*** Provided material Section Begins ***

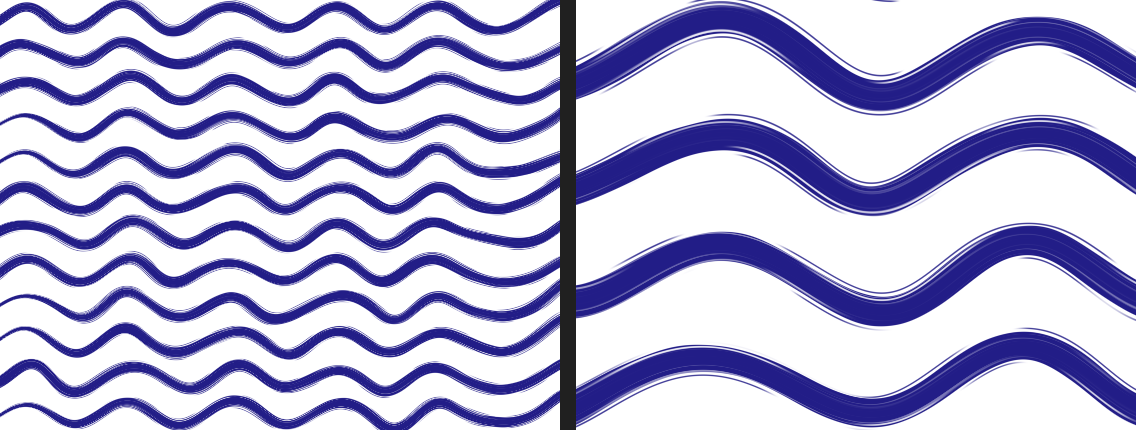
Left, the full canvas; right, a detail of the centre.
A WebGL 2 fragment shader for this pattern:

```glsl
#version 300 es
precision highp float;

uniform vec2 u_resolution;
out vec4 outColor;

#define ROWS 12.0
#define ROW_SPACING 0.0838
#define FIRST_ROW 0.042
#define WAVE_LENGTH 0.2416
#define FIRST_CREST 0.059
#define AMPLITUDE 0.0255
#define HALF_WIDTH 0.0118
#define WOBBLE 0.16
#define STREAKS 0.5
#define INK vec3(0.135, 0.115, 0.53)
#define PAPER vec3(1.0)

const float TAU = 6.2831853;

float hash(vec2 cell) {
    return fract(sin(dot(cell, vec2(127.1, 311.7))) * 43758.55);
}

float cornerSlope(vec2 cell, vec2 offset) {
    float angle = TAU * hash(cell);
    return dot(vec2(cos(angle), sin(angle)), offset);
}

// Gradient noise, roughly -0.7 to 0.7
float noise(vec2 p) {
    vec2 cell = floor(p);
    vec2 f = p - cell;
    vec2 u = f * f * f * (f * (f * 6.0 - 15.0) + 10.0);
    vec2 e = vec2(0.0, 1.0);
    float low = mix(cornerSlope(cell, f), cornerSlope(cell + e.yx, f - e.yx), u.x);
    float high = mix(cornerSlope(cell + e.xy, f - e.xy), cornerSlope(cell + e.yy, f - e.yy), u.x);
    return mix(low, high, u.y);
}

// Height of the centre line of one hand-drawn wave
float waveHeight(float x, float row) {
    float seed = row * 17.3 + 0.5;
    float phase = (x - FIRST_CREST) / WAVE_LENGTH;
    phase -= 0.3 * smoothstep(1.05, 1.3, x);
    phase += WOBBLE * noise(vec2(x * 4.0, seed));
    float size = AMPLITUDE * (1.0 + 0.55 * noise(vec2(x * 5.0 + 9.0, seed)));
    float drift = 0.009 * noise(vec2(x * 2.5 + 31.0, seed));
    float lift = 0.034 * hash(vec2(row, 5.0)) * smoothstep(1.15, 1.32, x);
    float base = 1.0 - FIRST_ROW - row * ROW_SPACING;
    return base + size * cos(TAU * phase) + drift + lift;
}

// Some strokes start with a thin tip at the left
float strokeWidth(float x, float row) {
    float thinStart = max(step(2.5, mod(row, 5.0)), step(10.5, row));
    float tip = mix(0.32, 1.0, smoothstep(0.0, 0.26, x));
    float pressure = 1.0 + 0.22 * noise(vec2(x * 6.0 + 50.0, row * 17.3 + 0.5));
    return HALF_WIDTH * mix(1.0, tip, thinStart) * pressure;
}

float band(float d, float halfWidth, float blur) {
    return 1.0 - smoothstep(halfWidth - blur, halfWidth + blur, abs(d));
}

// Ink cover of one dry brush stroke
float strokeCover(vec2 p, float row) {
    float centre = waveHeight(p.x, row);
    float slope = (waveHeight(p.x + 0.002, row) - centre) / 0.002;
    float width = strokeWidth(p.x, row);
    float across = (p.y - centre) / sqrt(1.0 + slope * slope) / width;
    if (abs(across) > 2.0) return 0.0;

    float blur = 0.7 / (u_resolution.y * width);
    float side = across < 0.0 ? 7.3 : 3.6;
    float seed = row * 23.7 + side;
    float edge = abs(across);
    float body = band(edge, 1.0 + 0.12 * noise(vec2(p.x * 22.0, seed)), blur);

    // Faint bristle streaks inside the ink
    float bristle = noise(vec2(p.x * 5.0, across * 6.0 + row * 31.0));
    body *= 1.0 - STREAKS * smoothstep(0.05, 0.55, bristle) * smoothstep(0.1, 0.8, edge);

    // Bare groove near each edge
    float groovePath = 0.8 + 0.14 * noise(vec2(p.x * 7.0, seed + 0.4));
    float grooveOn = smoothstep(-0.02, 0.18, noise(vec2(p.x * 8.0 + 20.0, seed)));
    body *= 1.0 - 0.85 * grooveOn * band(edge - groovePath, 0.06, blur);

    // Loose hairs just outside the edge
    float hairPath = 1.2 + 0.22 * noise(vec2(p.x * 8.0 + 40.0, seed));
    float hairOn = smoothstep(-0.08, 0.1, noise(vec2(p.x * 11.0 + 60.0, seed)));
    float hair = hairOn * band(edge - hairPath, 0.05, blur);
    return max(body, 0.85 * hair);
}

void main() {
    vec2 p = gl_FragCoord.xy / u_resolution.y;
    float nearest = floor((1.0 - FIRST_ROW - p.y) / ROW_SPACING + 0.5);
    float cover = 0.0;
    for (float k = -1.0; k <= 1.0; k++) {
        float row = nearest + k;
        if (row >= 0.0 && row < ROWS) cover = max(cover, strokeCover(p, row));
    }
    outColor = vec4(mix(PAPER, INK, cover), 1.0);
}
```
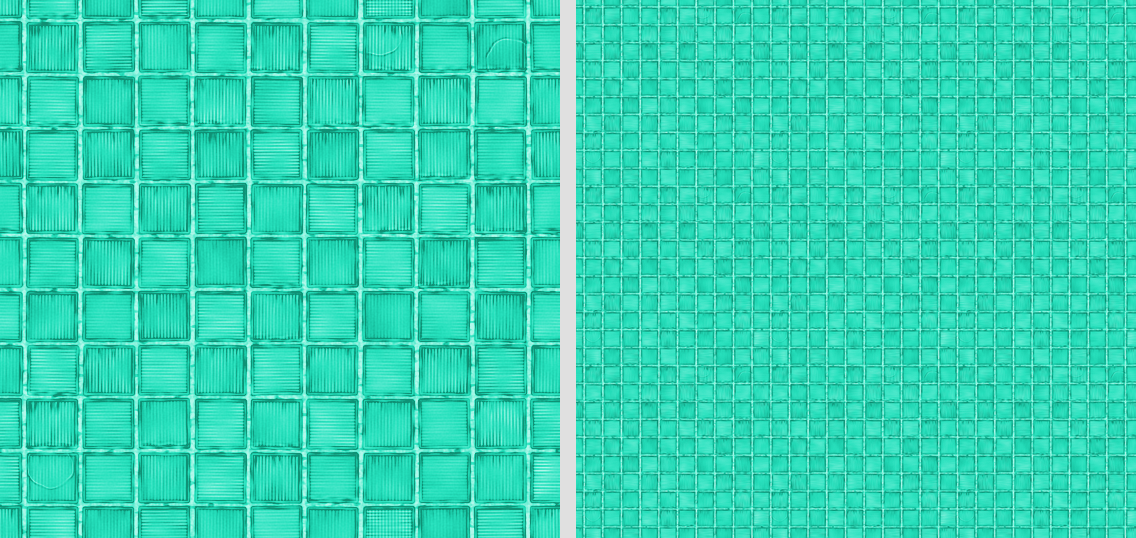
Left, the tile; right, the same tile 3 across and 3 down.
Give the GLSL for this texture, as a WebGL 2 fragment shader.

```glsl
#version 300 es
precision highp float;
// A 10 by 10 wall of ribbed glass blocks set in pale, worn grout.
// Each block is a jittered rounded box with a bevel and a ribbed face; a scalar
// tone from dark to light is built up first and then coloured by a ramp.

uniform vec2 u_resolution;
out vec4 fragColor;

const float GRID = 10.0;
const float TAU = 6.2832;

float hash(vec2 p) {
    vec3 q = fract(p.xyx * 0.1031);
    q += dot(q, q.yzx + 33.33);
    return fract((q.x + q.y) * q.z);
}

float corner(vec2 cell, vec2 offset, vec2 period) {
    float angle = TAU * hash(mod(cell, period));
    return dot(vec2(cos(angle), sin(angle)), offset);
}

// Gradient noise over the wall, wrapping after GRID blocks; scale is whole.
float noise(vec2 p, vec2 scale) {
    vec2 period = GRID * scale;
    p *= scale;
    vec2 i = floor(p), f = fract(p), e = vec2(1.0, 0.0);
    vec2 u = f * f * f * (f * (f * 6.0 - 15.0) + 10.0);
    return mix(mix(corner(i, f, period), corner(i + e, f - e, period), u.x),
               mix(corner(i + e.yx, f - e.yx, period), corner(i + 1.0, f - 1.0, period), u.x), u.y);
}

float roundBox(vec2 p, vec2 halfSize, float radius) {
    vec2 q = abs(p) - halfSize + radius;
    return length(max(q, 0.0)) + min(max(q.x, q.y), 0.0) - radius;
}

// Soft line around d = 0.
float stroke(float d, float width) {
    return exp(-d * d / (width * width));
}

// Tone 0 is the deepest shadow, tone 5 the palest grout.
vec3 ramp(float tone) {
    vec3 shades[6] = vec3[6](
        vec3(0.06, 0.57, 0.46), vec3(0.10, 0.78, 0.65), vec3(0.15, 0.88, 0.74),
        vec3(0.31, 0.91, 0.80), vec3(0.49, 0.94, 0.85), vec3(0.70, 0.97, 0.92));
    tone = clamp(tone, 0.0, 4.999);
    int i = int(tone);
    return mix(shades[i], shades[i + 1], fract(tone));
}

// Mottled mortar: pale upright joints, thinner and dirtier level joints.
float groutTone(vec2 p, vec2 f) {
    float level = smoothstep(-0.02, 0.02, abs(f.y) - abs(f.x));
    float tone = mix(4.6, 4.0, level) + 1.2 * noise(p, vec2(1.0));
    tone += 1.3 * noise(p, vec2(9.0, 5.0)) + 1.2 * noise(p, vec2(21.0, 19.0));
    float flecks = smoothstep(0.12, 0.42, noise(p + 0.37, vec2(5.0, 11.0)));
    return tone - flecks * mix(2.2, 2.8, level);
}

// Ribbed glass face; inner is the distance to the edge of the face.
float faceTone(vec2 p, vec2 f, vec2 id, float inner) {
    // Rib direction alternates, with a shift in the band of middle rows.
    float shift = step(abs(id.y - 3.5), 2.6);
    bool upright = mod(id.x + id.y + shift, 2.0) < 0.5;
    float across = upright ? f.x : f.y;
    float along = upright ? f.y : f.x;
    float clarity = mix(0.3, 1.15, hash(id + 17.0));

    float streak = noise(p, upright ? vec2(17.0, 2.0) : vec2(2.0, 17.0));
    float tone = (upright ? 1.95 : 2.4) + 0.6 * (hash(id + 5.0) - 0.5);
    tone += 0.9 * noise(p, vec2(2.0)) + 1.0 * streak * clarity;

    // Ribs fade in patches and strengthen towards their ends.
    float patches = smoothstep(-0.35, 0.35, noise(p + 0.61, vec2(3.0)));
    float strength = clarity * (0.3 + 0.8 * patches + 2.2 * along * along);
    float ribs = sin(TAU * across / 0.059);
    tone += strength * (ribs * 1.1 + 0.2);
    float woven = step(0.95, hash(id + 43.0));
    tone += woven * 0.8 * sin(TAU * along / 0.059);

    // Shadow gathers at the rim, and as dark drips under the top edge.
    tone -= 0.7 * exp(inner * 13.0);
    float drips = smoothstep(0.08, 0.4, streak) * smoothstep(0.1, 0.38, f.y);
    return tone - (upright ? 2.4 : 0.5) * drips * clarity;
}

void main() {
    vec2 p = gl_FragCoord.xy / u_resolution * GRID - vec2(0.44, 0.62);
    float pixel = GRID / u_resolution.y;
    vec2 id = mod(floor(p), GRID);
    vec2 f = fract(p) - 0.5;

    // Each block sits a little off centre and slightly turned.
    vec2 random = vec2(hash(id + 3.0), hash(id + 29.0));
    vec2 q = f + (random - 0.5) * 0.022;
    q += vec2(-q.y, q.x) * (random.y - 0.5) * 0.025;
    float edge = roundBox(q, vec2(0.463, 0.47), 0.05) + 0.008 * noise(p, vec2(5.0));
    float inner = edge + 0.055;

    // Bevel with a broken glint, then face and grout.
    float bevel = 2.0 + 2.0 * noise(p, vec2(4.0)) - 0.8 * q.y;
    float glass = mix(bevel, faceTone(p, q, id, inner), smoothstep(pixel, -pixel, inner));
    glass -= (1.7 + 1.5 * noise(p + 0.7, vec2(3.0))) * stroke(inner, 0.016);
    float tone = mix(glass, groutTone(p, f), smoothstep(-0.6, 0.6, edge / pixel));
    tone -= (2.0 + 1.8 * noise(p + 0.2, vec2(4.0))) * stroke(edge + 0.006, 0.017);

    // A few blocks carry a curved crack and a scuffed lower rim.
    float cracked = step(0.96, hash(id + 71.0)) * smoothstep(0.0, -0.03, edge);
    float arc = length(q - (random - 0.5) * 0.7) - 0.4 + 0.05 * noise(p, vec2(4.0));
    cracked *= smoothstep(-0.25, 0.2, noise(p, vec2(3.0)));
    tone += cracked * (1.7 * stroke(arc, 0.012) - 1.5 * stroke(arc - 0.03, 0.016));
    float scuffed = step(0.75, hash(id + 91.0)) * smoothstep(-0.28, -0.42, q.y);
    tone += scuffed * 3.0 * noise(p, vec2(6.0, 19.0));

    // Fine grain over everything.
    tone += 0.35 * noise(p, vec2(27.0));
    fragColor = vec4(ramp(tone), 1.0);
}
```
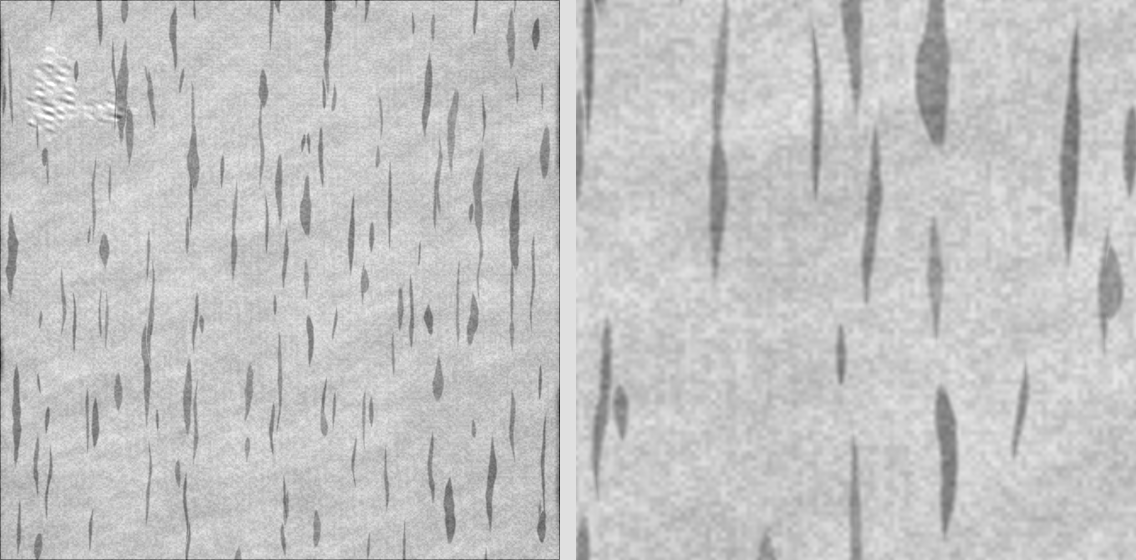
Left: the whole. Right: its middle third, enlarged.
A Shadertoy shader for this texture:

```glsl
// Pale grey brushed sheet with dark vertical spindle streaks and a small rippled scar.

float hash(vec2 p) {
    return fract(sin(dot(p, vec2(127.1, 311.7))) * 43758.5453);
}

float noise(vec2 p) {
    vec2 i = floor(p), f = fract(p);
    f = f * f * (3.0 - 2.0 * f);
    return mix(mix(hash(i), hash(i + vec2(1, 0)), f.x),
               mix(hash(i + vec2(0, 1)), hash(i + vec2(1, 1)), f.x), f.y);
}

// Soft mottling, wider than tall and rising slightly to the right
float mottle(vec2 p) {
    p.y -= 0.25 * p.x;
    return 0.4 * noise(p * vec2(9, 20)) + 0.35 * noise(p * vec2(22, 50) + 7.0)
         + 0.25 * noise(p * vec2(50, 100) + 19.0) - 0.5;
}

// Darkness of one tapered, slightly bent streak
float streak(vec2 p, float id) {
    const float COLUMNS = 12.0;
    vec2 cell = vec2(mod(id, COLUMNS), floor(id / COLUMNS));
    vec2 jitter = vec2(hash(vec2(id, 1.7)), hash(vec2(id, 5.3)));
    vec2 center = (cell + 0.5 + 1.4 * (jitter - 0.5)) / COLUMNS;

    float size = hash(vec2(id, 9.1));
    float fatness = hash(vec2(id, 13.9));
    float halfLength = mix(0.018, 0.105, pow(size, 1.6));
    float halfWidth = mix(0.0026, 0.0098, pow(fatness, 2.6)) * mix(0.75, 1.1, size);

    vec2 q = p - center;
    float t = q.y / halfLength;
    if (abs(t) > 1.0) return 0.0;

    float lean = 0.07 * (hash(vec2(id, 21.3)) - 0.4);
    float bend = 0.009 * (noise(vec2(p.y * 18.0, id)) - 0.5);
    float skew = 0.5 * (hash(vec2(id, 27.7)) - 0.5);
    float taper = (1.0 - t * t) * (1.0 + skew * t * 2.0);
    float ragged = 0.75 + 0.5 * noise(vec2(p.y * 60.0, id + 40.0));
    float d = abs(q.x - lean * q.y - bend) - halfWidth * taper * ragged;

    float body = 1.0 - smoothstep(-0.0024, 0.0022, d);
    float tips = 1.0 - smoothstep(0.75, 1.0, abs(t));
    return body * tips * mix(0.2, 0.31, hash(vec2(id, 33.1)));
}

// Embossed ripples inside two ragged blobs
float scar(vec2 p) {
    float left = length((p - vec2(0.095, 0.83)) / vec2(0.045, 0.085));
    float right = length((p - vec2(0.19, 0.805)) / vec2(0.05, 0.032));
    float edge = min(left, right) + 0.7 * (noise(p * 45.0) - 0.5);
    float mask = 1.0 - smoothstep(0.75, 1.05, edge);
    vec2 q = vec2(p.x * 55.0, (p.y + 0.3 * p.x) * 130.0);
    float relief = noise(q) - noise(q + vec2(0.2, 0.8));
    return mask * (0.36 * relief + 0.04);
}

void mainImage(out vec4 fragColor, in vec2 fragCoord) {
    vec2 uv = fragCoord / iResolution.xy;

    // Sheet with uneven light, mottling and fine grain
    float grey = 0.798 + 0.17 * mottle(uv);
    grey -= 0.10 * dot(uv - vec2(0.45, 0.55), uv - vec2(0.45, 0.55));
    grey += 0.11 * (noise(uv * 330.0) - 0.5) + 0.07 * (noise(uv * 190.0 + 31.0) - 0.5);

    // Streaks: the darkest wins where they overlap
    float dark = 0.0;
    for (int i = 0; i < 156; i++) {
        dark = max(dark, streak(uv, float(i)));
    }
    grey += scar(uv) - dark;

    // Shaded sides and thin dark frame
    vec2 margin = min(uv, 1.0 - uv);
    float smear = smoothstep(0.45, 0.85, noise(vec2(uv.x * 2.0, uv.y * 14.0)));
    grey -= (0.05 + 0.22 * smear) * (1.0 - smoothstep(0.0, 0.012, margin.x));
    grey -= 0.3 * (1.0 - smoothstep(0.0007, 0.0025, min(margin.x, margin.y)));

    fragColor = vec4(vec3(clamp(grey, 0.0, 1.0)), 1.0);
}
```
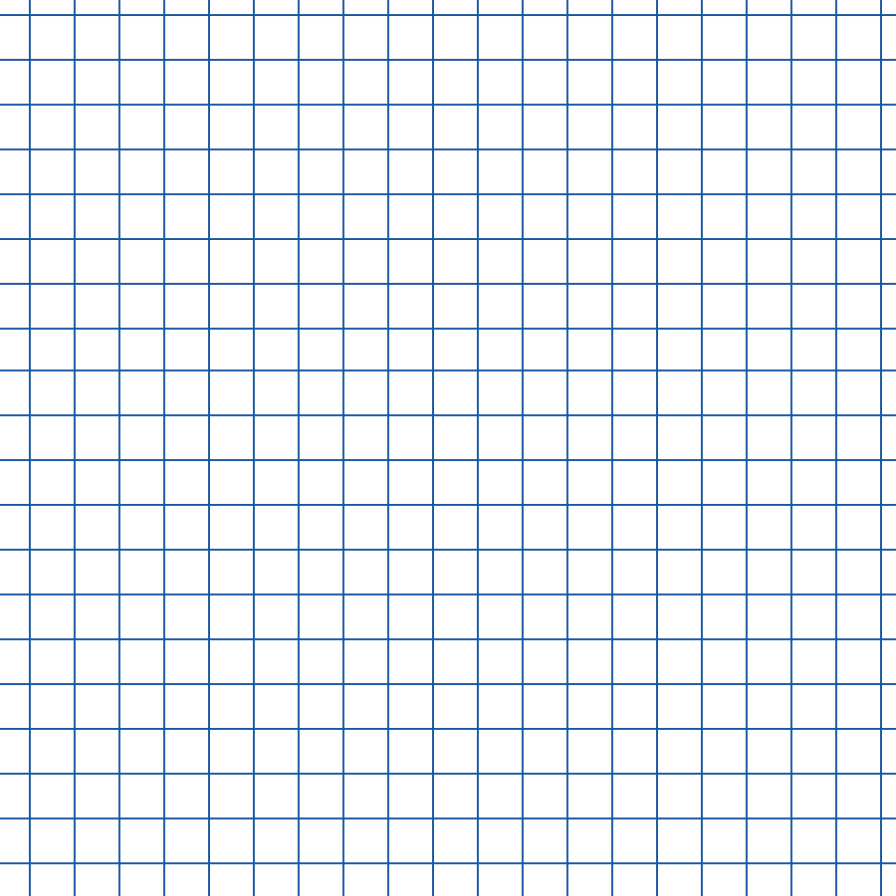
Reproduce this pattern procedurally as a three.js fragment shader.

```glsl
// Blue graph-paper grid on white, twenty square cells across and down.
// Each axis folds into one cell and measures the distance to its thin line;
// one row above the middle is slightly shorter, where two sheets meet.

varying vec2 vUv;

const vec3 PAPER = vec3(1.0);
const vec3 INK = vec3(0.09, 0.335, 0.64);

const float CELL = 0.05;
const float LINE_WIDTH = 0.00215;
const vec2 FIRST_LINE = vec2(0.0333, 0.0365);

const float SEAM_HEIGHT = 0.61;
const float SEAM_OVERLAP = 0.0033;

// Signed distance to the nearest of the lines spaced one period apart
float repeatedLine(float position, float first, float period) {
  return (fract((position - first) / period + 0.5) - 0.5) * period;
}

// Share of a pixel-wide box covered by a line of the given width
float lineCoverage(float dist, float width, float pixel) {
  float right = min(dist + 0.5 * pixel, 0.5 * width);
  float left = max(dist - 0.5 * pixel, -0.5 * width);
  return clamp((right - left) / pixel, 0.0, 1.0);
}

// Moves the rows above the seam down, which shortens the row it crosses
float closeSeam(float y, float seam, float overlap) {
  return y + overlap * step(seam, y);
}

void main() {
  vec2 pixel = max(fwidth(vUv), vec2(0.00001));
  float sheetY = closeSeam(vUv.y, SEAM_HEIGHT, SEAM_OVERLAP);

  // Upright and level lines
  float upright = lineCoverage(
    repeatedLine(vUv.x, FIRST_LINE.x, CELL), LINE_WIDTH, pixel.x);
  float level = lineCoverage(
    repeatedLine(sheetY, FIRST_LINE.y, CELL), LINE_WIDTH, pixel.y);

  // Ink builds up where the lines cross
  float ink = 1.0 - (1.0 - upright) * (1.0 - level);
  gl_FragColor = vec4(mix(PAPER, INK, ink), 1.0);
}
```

*** Provided material Section Ends ***

• _Action item_:
Copy out every line of the records that the string "pixel" appears in.

• _Response box_:
    float pixel = GRID / u_resolution.y;
    float glass = mix(bevel, faceTone(p, q, id, inner), smoothstep(pixel, -pixel, inner));
    float tone = mix(glass, groutTone(p, f), smoothstep(-0.6, 0.6, edge / pixel));
// Share of a pixel-wide box covered by a line of the given width
float lineCoverage(float dist, float width, float pixel) {
  float right = min(dist + 0.5 * pixel, 0.5 * width);
  float left = max(dist - 0.5 * pixel, -0.5 * width);
  return clamp((right - left) / pixel, 0.0, 1.0);
  vec2 pixel = max(fwidth(vUv), vec2(0.00001));
    repeatedLine(vUv.x, FIRST_LINE.x, CELL), LINE_WIDTH, pixel.x);
    repeatedLine(sheetY, FIRST_LINE.y, CELL), LINE_WIDTH, pixel.y);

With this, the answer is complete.